There were no more noises, and no more shouting. He wanted to check outside, but he dared not leave Skylar unprotected. So, he waited, staying away from the windows and the door, knowing that Newman would report if there was anything amiss. He flicked on the light switch for the backyard spotlight, knowing it’d light up the whole of the yard. The small light above the front porch was left all night as extra security, but he left all the internal lights off, except for the kitchen, which’d been on the whole time.
Just when he could no longer stand the suspense, there was a quiet knock on the front door, and Newman called out, “Senior Constable King, it’s me, Constable Newman. May I enter?”
Recognizing the other man’s voice, Nash lowered his weapon, but kept it ready, just in case. Limping to the front door, he unlocked the deadbolt. “Come in,” he muttered.
“Sorry to disturb you, sir.” The young man seemed out of breath and agitated. He took one look at Nash’s state of undress and the gun in his hand, and said, “But I guess you heard what was going on outside.”
Nash nodded. “Give me the rundown, Newman.” He was in no mood for chitchat. Newman looked abashed, and Nash fleetingly wondered if he’d been caught dozing on the job.
“There was someone outside,” Newman said. “I heard something, but I wasn’t sure at first. It’s hard to hear anything over the crickets and the cane toads at night sometimes.”
Nash nodded impatiently for Newman to continue.

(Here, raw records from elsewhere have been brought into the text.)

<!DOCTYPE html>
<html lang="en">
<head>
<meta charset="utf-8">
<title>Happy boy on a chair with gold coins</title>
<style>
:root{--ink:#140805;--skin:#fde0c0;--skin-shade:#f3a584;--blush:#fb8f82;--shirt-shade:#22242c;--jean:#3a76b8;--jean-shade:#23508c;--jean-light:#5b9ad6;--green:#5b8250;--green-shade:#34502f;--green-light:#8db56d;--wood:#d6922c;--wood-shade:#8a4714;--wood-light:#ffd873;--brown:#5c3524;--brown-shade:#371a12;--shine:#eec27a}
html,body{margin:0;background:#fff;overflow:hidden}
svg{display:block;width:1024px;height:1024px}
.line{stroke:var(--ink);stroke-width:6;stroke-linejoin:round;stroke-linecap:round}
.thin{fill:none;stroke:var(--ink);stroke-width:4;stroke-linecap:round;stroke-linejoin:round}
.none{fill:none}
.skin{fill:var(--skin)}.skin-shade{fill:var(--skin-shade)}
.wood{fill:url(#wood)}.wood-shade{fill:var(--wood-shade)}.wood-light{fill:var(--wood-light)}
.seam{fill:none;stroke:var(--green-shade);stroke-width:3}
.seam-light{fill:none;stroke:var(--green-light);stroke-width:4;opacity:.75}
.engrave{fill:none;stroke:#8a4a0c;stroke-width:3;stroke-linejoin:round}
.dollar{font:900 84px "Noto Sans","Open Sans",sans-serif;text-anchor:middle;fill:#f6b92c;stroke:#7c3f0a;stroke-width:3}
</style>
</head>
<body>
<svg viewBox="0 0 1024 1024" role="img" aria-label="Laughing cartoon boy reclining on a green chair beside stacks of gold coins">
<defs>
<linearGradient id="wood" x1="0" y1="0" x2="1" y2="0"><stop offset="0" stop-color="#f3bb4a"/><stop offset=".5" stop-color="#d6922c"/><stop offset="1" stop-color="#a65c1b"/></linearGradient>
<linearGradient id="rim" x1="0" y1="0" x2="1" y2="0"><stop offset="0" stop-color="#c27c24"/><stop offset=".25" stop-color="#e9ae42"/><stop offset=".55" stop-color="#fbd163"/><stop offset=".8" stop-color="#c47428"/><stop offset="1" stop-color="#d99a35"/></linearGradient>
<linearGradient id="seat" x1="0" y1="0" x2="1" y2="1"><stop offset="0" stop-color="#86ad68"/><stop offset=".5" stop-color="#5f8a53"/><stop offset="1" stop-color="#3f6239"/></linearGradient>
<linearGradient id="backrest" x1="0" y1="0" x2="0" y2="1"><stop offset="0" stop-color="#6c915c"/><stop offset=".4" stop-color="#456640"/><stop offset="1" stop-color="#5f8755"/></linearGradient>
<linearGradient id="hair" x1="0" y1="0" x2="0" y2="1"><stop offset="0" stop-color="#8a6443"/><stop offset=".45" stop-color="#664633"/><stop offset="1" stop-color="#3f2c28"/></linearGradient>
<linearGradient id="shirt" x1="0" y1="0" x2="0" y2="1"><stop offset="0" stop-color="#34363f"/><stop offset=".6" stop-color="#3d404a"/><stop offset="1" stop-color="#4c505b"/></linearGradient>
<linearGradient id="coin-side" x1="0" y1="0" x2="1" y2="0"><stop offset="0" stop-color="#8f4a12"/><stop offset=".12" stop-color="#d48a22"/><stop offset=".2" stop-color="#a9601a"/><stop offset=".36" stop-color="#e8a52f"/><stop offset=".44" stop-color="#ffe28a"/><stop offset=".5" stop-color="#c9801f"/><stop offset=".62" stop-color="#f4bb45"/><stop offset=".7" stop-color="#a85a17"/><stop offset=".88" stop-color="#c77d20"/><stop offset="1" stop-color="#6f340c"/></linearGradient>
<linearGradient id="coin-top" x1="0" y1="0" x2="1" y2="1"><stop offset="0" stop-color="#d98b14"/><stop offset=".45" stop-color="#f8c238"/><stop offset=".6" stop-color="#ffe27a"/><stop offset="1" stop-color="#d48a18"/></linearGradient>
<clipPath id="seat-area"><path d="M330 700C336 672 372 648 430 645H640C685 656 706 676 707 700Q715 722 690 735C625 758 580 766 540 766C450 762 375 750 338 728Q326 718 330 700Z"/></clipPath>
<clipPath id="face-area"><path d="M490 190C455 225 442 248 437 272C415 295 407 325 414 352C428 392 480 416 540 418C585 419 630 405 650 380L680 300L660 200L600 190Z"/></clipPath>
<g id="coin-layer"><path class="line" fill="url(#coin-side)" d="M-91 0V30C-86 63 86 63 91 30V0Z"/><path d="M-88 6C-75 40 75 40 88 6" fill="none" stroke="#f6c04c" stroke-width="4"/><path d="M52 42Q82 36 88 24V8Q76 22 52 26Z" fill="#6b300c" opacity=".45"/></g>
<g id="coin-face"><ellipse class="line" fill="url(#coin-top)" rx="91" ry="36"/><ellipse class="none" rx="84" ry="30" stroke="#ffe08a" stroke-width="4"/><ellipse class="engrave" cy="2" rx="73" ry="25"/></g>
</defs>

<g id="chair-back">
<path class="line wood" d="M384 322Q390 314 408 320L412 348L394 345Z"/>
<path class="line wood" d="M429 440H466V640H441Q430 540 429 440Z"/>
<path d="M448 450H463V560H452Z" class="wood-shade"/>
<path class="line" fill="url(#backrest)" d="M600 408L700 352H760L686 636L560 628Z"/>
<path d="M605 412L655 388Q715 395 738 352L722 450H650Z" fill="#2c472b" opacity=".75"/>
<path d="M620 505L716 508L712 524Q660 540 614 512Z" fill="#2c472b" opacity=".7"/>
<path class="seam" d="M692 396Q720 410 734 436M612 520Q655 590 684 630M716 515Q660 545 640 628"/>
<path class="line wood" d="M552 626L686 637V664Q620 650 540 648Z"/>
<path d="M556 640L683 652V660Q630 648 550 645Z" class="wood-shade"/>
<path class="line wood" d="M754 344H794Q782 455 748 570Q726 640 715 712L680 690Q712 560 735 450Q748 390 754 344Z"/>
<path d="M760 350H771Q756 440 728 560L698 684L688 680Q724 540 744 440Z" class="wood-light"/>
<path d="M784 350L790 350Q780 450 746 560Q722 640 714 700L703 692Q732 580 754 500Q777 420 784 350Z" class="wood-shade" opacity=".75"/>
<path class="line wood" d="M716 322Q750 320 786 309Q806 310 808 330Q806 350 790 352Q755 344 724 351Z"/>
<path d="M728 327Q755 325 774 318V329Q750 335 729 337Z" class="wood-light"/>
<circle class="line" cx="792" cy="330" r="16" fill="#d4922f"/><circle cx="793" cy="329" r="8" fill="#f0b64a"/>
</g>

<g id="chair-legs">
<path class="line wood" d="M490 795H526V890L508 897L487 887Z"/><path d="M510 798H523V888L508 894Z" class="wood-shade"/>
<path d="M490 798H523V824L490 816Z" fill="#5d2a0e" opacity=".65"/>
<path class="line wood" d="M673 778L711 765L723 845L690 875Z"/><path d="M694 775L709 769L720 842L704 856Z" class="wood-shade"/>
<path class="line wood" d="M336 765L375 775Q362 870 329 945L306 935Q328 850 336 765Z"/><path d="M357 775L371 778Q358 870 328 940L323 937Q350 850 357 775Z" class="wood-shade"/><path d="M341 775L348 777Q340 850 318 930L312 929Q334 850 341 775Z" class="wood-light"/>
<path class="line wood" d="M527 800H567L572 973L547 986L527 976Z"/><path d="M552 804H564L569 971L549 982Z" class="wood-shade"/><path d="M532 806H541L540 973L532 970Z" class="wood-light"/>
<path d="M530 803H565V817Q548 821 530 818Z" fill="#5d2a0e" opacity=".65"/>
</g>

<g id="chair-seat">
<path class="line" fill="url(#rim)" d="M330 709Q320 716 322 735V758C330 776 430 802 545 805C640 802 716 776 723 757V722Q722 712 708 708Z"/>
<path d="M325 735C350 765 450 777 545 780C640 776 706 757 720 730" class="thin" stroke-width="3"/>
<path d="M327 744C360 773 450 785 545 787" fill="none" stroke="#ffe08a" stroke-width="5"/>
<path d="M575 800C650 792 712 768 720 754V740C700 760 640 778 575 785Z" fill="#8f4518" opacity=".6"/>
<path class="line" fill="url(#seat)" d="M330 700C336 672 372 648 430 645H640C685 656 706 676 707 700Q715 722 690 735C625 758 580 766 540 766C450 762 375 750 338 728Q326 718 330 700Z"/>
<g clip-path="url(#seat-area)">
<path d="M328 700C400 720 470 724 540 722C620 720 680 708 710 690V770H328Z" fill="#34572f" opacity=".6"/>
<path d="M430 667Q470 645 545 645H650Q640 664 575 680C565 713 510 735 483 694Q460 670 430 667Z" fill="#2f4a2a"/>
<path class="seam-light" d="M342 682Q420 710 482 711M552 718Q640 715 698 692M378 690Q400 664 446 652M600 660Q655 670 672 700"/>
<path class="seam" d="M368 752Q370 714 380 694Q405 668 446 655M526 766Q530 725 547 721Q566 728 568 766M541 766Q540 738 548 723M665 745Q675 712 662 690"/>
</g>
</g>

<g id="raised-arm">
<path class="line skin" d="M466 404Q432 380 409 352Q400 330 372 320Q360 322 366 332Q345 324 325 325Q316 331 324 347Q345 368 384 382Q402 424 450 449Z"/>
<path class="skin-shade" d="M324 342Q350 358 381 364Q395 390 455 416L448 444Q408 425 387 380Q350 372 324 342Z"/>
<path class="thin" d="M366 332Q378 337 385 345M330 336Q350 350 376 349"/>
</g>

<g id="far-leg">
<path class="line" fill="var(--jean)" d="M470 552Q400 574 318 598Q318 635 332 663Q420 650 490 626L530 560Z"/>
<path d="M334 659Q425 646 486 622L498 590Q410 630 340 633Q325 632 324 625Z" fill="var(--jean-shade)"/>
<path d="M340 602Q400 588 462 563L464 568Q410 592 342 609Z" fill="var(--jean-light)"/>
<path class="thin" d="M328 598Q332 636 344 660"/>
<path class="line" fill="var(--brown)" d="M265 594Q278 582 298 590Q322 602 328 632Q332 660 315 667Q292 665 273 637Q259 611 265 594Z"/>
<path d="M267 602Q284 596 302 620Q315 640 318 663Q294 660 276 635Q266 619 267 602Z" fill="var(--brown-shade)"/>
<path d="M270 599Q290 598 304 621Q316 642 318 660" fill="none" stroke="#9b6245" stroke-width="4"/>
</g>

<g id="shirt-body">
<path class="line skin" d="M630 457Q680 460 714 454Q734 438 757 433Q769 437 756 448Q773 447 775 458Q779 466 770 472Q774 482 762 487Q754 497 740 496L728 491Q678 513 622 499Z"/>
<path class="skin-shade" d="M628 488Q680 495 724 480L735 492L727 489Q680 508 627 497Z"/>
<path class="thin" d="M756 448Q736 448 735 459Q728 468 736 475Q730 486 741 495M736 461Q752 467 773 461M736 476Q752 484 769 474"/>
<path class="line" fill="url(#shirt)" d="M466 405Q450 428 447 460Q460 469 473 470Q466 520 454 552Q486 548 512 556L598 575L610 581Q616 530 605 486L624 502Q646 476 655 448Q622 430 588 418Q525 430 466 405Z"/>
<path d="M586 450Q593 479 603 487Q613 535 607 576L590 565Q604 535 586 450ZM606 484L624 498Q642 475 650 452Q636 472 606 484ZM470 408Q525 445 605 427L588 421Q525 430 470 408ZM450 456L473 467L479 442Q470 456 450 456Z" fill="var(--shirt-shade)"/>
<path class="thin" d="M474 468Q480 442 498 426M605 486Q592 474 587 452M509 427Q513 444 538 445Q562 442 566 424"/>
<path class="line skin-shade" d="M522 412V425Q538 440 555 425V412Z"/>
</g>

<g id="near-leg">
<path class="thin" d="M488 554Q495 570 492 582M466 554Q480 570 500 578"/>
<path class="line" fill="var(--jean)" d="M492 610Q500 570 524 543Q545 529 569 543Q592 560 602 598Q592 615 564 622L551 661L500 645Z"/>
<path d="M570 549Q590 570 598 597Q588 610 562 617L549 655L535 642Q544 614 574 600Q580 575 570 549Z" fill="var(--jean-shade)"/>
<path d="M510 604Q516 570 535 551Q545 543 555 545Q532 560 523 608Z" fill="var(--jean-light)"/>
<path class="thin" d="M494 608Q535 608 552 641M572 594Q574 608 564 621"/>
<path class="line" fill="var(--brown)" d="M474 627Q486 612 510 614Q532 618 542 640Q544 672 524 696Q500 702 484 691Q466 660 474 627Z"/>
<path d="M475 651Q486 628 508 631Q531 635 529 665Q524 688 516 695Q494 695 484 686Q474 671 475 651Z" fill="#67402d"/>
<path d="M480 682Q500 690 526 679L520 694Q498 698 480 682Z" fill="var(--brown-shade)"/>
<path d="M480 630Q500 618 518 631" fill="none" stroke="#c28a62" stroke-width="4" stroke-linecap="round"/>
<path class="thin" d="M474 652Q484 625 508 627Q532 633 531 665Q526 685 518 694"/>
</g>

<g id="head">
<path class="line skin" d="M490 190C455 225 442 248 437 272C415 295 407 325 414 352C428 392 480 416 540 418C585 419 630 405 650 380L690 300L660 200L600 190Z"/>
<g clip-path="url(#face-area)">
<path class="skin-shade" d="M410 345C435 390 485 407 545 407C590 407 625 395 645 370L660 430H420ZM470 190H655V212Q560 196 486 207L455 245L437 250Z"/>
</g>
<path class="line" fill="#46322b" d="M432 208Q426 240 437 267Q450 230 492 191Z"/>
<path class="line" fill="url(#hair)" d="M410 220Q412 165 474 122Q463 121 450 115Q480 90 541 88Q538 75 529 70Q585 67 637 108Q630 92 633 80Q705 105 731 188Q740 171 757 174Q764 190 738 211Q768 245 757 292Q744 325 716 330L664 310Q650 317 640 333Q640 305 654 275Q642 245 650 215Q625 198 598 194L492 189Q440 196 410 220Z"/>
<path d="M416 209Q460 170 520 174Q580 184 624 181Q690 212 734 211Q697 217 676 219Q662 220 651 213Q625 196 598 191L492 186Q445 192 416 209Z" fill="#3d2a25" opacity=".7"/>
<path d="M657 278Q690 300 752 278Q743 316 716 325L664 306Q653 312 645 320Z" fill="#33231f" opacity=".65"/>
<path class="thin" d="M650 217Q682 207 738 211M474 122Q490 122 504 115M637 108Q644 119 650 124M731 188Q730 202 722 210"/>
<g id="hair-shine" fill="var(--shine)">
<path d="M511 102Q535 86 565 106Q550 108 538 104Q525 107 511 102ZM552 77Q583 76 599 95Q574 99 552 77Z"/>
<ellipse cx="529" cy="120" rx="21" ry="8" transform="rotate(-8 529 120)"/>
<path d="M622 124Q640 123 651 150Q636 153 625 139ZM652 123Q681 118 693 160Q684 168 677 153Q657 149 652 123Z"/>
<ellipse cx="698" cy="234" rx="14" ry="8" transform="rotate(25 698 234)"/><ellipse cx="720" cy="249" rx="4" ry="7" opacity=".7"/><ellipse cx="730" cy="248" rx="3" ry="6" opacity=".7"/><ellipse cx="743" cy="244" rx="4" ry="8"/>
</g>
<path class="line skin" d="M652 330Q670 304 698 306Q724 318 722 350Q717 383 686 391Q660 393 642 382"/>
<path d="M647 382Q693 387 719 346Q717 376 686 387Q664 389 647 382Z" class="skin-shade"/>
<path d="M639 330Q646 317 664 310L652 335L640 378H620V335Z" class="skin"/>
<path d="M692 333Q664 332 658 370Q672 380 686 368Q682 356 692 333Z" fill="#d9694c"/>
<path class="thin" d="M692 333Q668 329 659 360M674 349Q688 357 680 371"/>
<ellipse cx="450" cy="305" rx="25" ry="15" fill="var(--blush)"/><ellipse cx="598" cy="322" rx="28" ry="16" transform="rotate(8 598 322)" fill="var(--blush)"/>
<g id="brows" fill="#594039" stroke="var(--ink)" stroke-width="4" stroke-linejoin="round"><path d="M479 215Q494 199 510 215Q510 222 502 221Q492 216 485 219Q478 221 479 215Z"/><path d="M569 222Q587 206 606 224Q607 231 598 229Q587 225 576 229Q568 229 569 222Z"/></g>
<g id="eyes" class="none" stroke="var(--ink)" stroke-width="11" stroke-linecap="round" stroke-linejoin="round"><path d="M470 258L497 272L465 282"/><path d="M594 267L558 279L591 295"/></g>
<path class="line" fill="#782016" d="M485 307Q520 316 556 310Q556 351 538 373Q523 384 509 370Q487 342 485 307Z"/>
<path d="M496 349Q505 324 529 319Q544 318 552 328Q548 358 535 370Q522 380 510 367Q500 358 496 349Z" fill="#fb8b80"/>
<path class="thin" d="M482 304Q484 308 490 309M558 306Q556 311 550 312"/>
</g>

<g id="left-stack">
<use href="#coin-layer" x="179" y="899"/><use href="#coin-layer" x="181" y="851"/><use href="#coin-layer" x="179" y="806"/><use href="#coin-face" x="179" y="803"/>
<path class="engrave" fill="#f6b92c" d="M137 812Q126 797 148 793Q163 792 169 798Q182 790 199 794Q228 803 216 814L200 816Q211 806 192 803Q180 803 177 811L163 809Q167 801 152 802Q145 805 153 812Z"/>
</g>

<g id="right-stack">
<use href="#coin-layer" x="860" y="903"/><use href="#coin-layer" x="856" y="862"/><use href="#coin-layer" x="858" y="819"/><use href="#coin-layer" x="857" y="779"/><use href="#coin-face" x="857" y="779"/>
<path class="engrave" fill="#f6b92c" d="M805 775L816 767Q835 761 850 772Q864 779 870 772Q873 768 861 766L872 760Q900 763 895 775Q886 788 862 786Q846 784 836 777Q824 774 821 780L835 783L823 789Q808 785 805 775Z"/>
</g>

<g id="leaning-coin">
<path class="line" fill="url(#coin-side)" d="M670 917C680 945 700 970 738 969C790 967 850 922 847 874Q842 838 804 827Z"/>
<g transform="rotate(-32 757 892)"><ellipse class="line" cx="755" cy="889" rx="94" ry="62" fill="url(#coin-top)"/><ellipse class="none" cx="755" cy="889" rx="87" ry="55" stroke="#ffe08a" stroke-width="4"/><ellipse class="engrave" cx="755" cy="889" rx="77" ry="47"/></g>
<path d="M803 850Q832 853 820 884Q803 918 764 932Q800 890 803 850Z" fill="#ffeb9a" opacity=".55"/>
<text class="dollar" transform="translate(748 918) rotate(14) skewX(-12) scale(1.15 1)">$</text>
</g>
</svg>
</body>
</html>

“I’d just finished a perimeter check fifteen minutes beforehand, and I was standing in the front driveway. There were a few odd noises, but I checked the road and saw no unusual cars, or other activity, so I ignored it, at first. It wasn’t until I heard a definite thump and then a scraping sound, like maybe someone was trying to jimmy a window open, that I decided to investigate. I crept around the side of the house. But whoever was there must’ve heard me coming. They took off before I could get a good look at them. I gave chase, but they disappeared into the bush over the back fence.”
Nash’s house was on the outskirts of town, and while it had a neat little grassy yard, it backed on to an area of surrounding bushland. Dirt trails crisscrossed the area like a maze. The guy could be anywhere by now.
“I should’ve investigated earlier. I’m sorry,” Newman said.
“Are you sure there was only one person?” Nash asked. He was playing out scenarios in his head, trying to figure out if they were indeed safe now. They’d all become a little too casual about this whole threat, not quite believing the gunman would try again. Newman wasn’t the only one to blame for his lack of urgency, Nash was also culpable.
“I can’t be sure, sir. I didn’t really see much of anything. It was too dark. I heard someone clamber over the fence and saw the fleeting impression of a lone figure disappearing into the trees. That’s all.”
“Okay,” Nash said slowly. It seemed like the threat was gone. For now.
“I’m sorry, sir,” Newman apologized again.
“No harm done. You did a good job,” Nash replied gruffly, placating the young constable. He hadn’t done anything wrong. And perhaps if he hadn’t been so vigilant, whoever was out there may well have got inside.
There was a noise, and both men swung around at the same time to see Skylar come down the hallway, hair tousled and eyes bloodshot. Thankfully, she’d donned a pair of pyjamas. “What’s going on?”